According to experts, today’s weed is about thrice as potent as the weed in the 1980s. The potency of weed also differs across strains. While most growers put labels on their products, these labels only provide an estimate of the THC content.
Possibly the most reliable method to test THC levels in plants is to send your sample to a laboratory. However, this can be expensive. Fortunately, there are some at-home methods too. We cover them in the guide below.
How to Determine THC Levels From the Label?
Before we move on to testing kits and gadgets, let’s talk about THC measurement through the instructions on the label.

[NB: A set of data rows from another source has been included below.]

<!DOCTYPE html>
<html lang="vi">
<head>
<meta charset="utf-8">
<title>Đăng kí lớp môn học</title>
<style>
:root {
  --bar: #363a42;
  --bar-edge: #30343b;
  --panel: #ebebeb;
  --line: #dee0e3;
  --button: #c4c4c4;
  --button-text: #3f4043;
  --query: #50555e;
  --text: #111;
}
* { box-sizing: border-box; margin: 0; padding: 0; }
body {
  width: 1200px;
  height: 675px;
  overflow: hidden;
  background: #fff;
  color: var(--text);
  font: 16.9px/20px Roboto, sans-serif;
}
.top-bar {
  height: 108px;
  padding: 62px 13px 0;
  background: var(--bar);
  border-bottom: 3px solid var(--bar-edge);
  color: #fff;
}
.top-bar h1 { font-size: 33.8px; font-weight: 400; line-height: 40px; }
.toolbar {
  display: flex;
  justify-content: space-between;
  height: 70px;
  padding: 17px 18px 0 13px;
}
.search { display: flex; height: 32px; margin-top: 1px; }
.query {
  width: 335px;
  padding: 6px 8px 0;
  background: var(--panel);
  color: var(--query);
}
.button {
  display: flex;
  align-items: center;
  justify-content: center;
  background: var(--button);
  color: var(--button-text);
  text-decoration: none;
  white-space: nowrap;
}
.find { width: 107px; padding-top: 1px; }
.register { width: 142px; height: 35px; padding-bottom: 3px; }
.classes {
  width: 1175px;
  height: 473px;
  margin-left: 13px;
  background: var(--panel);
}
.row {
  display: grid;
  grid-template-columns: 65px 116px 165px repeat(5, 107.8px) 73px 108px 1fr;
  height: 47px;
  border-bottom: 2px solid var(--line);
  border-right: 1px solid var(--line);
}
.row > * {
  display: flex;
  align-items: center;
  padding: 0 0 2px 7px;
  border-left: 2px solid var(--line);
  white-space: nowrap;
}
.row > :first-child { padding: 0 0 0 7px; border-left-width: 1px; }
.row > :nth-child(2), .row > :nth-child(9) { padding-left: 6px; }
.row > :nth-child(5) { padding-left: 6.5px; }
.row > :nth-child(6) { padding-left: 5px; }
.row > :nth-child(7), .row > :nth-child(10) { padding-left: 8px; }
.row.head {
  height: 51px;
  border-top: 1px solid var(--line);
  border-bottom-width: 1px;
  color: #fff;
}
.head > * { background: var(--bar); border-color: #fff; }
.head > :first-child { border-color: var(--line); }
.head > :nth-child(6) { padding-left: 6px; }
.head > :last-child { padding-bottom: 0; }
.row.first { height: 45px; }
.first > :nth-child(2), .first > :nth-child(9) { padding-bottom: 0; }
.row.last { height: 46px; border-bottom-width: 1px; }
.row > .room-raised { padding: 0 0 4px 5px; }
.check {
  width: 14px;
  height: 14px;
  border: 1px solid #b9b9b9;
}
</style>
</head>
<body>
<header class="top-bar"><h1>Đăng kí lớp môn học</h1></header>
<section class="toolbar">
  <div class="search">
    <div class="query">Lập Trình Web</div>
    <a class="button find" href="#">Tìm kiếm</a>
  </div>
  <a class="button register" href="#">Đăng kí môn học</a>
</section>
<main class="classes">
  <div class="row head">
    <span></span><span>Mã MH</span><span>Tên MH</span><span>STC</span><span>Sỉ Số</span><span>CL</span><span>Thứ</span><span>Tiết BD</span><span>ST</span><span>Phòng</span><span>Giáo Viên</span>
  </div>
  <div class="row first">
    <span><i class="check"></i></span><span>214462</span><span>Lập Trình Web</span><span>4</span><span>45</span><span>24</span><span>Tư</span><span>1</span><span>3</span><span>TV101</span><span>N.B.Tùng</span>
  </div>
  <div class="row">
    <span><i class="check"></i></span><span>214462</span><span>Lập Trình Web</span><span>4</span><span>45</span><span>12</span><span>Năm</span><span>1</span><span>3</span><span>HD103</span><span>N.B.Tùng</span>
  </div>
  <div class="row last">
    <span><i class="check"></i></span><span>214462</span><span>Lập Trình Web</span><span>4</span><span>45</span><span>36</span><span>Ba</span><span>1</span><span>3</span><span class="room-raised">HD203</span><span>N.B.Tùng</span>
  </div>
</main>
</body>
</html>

To do that, you first must understand how THC differs from THCA.
THCA (tetrahydrocannabinolic acid) is the precursor of THC (delta9-tetrahydrocannabinol). When you light up a blunt or joint, you expose weed to heat. The heat breaks down THCA into THC through decarboxylation, the process of the carboxyl group leaving the compound.
Suppose Strain A has 17.4% THCA. The THC content is 0.82%. When burnt, the THCA will also convert to THC. Keeping that in mind, the total THC concentration should be around 18.2%.

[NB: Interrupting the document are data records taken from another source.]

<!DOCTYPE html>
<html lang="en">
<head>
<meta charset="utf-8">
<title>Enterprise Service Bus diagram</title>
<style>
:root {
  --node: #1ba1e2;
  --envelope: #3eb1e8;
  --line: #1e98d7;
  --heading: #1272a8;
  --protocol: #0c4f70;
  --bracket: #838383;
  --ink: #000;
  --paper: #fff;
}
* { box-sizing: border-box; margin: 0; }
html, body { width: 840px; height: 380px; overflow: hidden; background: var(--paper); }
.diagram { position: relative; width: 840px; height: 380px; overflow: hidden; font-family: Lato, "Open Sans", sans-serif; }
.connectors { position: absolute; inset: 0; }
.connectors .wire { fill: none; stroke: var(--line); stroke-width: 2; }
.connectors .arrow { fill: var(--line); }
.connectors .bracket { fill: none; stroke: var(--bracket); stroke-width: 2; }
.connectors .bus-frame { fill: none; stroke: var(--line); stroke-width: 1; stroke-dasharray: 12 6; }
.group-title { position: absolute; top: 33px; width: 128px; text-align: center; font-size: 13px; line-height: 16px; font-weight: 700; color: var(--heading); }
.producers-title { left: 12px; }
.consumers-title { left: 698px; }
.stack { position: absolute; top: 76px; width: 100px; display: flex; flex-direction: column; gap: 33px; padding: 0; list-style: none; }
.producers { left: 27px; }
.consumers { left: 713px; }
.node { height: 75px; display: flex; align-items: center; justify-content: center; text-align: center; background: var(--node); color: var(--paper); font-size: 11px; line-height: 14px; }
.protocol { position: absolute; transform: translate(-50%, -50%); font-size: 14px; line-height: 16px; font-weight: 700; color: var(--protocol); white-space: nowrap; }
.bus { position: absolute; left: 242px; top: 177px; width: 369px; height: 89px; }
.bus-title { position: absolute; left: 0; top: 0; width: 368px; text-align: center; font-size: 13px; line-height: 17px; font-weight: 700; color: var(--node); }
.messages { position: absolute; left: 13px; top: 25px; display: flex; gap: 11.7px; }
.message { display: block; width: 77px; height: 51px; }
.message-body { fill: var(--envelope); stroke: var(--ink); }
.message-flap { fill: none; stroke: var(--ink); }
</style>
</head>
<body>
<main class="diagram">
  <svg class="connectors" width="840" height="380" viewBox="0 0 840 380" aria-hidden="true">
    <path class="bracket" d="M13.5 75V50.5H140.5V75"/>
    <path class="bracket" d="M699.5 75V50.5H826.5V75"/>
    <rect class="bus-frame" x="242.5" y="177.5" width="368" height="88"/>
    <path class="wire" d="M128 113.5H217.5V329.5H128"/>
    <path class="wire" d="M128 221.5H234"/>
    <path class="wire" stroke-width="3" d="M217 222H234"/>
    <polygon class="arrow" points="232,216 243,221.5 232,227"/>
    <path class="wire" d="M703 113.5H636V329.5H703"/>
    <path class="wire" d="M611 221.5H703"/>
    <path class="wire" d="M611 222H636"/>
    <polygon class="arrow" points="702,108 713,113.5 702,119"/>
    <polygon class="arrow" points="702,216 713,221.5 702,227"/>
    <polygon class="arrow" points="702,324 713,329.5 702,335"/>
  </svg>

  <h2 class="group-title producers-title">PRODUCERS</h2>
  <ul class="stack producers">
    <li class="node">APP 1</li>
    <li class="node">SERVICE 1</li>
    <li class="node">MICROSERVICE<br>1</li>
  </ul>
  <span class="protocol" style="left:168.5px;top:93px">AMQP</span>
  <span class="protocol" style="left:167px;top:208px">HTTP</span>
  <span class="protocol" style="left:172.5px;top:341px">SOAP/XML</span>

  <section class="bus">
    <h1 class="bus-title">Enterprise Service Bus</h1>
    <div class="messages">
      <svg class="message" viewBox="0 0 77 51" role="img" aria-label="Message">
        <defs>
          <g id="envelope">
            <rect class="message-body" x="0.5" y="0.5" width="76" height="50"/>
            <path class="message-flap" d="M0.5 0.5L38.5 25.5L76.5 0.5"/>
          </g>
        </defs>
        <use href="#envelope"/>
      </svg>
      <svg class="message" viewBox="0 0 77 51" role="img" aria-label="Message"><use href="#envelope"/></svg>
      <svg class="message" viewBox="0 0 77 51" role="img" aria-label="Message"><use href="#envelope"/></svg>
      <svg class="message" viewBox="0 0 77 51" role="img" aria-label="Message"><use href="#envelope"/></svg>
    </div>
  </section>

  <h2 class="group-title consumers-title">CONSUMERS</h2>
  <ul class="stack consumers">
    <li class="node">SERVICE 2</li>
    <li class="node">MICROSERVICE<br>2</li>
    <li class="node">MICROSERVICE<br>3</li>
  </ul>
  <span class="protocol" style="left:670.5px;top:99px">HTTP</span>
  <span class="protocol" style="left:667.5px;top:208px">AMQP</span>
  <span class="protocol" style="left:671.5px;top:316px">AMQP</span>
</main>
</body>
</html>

However, this is not true. The molecular mass of THC and THCA are different. Secondly, the conversion efficiency can also differ from one strain to another. Not all THCA molecules in weed will convert to THC upon heat exposure. Around 25% of THCA remains unconverted. Even if more THCA converts to THC, some of the THC will also convert to CBN due to oxidation.
The following formula for THC content calculation has been derived after accounting for all these factors:
(0.75 × 0.877 × % THCA) + % THC
How much THCA converts into THC will also depend on the consumption method. For example, if you heat a cannabis extract for about five minutes at 200°C, almost all of the THCA will convert to THC with minimum CBN formation.
Methods to Test THC Levels in Plants
The method explained above only works if the THC concentration is already mentioned on the plant’s label. If not, you’ll have to use one of these methods.
Home Test Kit
You can find home test kits for checking both CBD and THC concentrations. For THC testing, buy a kit made specifically to test THC levels. If you buy a kit that tests for THC and CBD simultaneously, you might have trouble interpreting the results.
These kits cost about $20 to $100. The higher the price, the more accurate they are. When testing, make sure you only use one strain as a sample at once. Do not let the flower or concentrate come in contact with another strain, as this can mess up the reading.
It’s quite easy to use home test kits. You simply need to follow the instructions on the kit to get the results. Most of these kits can be used for multiple tests, so you can test a couple of different strains.
How to Use
Follow these steps to use a home testing kit:
- Add the Sample: Most home testing kits have a vial where you put the sample. Break about 1/5 gram of weed from the desired strain and add it to the vial. If the instructions on your test kit ask for a higher or lower amount, follow the directions accordingly. Use tweezers for small sample sizes.
- Add the Test Fluid: Put a few drops of the test solution into the vial. Again, follow the instructions on the kit. Most kits require you to put in 1ml of the testing solution. Some may ask for up to 15ml. If the test kit has multiple testing solutions, add all of them in the required quantities.
- Shake the Vial: Put the lid on the vial and shake it for about 10 seconds vigorously.
- Transfer the Solution: Use a pipette to transfer the solution from the vial to the glass slides or vials, whichever the test kit uses. The solution will wick the slide slowly and separate into different components.
- Wait: After 10 minutes, see if the liquid has changed color. Follow the instructions on the test kit to determine when to take a reading. If you read the results before time or let the fluid sit for too long, you’ll get incorrect results.
- Check the Color Chart: The testing kit will come with a color chart that tells you the color change for every concentration. Hold the vial or slide against the chart and match it with the closest color. In slide-based tests, match the THC layer with the chart.
The extent of color change will tell you how much THC is present in the sample. For example, a pink color may indicate 10% THC and a dark blue may mean 20% THC.
THC Testing Gadget
Although it can cost close to a grand, a THC testing gadget is the quickest and simplest way to check the THC concentration in cannabis. You only have to put the sample in the device.
These gadgets have built-in analyzers that detect the amount of THC present in the sample. It shows an accurate result on the display, usually within a few minutes, depending on the type of gadget.
Some gadgets also connect to your phone via an app and show you the reading on your phone. You can also check the concentration of other cannabinoids and terpenes.
THC Lab Testing
If you want the most accurate results, send your plant to a laboratory. Labs employ chromatographic techniques, in which the sample passes through a column filled with an absorbent material. As the THC molecules move through, they stick to the material and stop based on their concentration. The analyzer will then show the concentration of each molecule or compound.
You may need to test the THC levels in your weed plant for various reasons. While some people want to be sure about the concentration they’re consuming, growers often test THC levels to determine if their growth methods are working. Home testing methods work best for smaller batches, while lab testing is ideal for commercial producers.